As it stands, Schoenbohm and his team are yet to see any credible evidence which would suggest working with Huawei or other Chinese companies would present a risk to industry or Germany as a nation. Until this evidence has been presented, Huawei will be allowed to operate as it has for years. What impact this statement will have on other countries assessing the risk of Chinese vendors remains to be seen.

The US is still taking the stick approach to dealing with China and the threat it poses to the US dominance in the global economy. It isn’t difficult to imagine US diplomats and representatives leaning in to whisper in the ears of powerful people conveying a message of fear and aggression. Numerous countries have already handed out their own bans, Japan and Australia are two who have made it official through legislation, though there does seem to be numerous other governments heading the same direction.

What is worth noting is that just because evidence has not been presented to the public does not mean it is there. It might of course be classified, though this would surely have been leaked by now, or it might not have been found yet. That said, Germany is taking the right approach to the saga. It is relying on the values which have served democratic nations well for centuries; innocent until proven guilty.

Ofcom reckons we’re clueless about broadband pricing

UK telecoms regulator Ofcom thinks consumers are ill-informed about the best broadband deals and wants ISPs to help rectify that.

As with many other utilities, UK punters often don’t shop around when it comes to broadband deals and often don’t even get the best service their current ISP offers at the price they’re paying.  Ofcom thinks that’s bang out of order and wants ISPs to be a lot more proactive about communicating this stud to their customers.

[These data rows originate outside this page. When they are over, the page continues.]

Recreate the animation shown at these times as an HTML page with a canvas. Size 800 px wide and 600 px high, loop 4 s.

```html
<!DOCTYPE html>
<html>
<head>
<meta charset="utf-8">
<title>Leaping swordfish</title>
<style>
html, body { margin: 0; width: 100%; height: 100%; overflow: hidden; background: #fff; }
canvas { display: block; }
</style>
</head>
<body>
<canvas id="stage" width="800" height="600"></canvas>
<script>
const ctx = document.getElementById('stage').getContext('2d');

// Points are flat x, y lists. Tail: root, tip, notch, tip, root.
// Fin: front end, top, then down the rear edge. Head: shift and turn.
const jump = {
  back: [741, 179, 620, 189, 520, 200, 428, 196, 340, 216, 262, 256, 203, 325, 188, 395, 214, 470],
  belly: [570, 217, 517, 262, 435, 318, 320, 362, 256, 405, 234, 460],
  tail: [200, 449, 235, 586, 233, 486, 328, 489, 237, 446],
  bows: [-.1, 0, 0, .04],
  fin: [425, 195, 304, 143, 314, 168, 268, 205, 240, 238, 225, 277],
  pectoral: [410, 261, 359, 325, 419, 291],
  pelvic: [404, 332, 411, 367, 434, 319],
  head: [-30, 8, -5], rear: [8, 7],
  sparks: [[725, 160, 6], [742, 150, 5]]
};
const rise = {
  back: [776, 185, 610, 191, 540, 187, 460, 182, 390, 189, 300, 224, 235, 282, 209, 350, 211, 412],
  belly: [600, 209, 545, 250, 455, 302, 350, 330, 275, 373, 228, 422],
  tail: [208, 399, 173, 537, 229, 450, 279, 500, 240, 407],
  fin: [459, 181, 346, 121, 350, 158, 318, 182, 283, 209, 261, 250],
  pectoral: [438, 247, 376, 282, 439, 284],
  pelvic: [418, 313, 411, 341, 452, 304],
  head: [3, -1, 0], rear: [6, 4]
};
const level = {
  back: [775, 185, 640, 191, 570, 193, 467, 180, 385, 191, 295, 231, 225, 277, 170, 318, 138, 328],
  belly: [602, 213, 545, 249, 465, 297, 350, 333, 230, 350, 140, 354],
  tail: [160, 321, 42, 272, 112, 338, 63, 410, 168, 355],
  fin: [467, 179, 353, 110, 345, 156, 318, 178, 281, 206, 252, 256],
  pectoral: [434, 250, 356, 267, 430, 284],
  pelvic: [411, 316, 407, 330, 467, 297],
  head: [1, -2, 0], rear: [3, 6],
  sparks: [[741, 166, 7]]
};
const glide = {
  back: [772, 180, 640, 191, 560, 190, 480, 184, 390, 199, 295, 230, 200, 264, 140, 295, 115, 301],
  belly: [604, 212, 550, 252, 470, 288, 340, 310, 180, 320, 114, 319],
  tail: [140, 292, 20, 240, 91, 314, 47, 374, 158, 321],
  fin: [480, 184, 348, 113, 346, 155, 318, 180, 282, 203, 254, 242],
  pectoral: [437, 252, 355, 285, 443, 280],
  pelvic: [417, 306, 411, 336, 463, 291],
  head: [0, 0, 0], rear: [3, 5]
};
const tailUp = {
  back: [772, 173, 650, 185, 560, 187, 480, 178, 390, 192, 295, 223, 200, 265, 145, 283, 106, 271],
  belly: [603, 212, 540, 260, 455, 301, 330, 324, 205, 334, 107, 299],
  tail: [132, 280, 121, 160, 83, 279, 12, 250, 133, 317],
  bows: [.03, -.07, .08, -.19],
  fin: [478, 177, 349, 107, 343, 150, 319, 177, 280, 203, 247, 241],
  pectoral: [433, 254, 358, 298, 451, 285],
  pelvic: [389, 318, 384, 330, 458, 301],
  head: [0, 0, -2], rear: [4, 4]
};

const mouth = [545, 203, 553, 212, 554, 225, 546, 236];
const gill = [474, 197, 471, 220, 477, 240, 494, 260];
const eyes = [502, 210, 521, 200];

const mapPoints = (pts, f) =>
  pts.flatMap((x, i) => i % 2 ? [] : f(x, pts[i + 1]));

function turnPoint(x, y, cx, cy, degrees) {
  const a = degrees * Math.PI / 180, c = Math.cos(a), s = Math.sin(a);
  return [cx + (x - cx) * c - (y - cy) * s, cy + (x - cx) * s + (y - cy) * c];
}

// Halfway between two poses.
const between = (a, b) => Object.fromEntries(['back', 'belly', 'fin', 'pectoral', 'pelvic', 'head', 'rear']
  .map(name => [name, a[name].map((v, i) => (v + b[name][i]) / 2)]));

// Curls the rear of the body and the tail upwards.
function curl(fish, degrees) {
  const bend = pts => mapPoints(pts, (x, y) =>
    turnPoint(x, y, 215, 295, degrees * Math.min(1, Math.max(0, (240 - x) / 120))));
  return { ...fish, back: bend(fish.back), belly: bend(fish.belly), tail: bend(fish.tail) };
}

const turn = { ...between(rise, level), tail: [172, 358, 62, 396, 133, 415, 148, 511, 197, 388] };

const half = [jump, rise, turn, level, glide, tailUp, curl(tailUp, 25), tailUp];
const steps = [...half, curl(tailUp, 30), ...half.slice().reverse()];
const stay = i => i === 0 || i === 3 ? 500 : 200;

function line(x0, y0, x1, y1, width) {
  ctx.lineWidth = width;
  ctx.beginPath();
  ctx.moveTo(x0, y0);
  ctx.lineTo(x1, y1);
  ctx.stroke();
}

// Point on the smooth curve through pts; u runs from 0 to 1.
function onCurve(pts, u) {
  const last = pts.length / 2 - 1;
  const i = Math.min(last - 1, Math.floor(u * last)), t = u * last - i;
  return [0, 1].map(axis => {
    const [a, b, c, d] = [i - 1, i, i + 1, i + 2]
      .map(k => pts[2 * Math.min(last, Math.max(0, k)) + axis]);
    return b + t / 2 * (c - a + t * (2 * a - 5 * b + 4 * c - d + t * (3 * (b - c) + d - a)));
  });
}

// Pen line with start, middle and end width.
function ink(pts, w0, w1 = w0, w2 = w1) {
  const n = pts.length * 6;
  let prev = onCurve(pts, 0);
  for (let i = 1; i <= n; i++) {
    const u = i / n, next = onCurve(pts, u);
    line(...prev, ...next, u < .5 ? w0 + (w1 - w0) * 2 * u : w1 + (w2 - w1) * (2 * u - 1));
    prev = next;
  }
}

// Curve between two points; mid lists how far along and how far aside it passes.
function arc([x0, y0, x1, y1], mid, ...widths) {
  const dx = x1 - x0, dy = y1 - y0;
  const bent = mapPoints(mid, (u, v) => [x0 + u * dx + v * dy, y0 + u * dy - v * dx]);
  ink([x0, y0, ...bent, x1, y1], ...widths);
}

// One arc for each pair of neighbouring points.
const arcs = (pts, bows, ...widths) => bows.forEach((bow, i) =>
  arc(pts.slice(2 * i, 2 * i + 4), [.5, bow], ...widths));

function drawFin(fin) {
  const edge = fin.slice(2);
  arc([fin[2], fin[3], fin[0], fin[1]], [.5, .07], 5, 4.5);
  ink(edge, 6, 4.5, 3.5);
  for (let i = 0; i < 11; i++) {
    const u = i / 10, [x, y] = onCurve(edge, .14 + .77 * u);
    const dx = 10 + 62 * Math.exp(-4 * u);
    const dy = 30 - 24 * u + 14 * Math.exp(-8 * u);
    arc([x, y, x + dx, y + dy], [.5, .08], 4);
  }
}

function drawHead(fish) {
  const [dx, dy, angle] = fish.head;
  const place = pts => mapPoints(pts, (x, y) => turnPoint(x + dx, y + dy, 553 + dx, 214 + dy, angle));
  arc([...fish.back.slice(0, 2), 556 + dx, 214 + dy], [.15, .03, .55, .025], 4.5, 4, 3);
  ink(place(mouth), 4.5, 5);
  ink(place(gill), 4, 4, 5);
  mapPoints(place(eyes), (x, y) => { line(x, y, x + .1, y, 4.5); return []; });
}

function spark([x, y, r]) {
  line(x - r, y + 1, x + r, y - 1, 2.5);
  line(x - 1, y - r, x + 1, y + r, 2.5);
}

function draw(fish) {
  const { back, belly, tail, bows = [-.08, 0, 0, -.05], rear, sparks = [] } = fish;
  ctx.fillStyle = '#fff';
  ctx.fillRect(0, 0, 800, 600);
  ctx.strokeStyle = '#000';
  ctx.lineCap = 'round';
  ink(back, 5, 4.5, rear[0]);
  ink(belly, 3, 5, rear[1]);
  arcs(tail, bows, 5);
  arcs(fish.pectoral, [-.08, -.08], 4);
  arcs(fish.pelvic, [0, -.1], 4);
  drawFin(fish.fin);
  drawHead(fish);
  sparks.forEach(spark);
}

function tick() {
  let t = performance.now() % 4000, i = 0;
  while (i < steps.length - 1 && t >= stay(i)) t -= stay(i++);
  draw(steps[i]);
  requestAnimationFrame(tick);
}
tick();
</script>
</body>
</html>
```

It’s kind of depressing that a regulator needs to get involved in this sort of thing at all. How difficult would it be for an ISP to notify their customers of the best deals on offer once their contract comes to an end? Not only is it underhand to conceal such things, but it’s presumably in the ISP’s interest to keep their customers happy so they don’t moan, churn or harm their precious net promoter score.

Yet here we are. Ofcom is proposing new rules that will oblige all UK communications service providers to flag up the best deals to their customers when discounted deals come to an end and also annually regardless of what kind of deal they’re on. “We’re concerned that many loyal broadband customers aren’t getting the best deal they could,” said Ofcom Chief Exec Sharon White. “So we’re reviewing broadband pricing practices and ensuring customers get clear, accurate information from their provider about the best deals they offer.”

The hook in Ofcom’s accompanying press release is a factoid that only half of the country is on ‘superfast’ broadband, while nearly everyone has access to it. What’s that all about? Ofcom puts the blame squarely at the feet of ISPs, as we’ve already explored, and it certainly seems like poor form for them not to even give their customers the best service at a given price point. Surely that should happen automatically.

Having said that it shouldn’t be beyond us to shop around every now and then. “While it’s true that half the battle in finding the most suitable and cost-effective broadband deal for your household is the availability of information, there must also be the will to find a better deal on the part of the customer,” said Dan Howdle of Cable.co.uk. “Thanks to the ‘stickiness’ of bundled TV packages, physical equipment such as dishes, set-top boxes and cable installations, along with no small amount of apathy when it comes to shopping around, too many stick with what they have and as such pay more than they should.”

Just in case CSPs were thinking of brushing this stuff off, Ofcom has thrown in an extra angle around ‘vulnerable’ people to ensure that wouldn’t be a good look. Additionally it’s launching a consumer campaign called Boost Your Broadband, fronted by consumer champion celeb Gloria Hunniford and designed to make it easier for punters to shop around.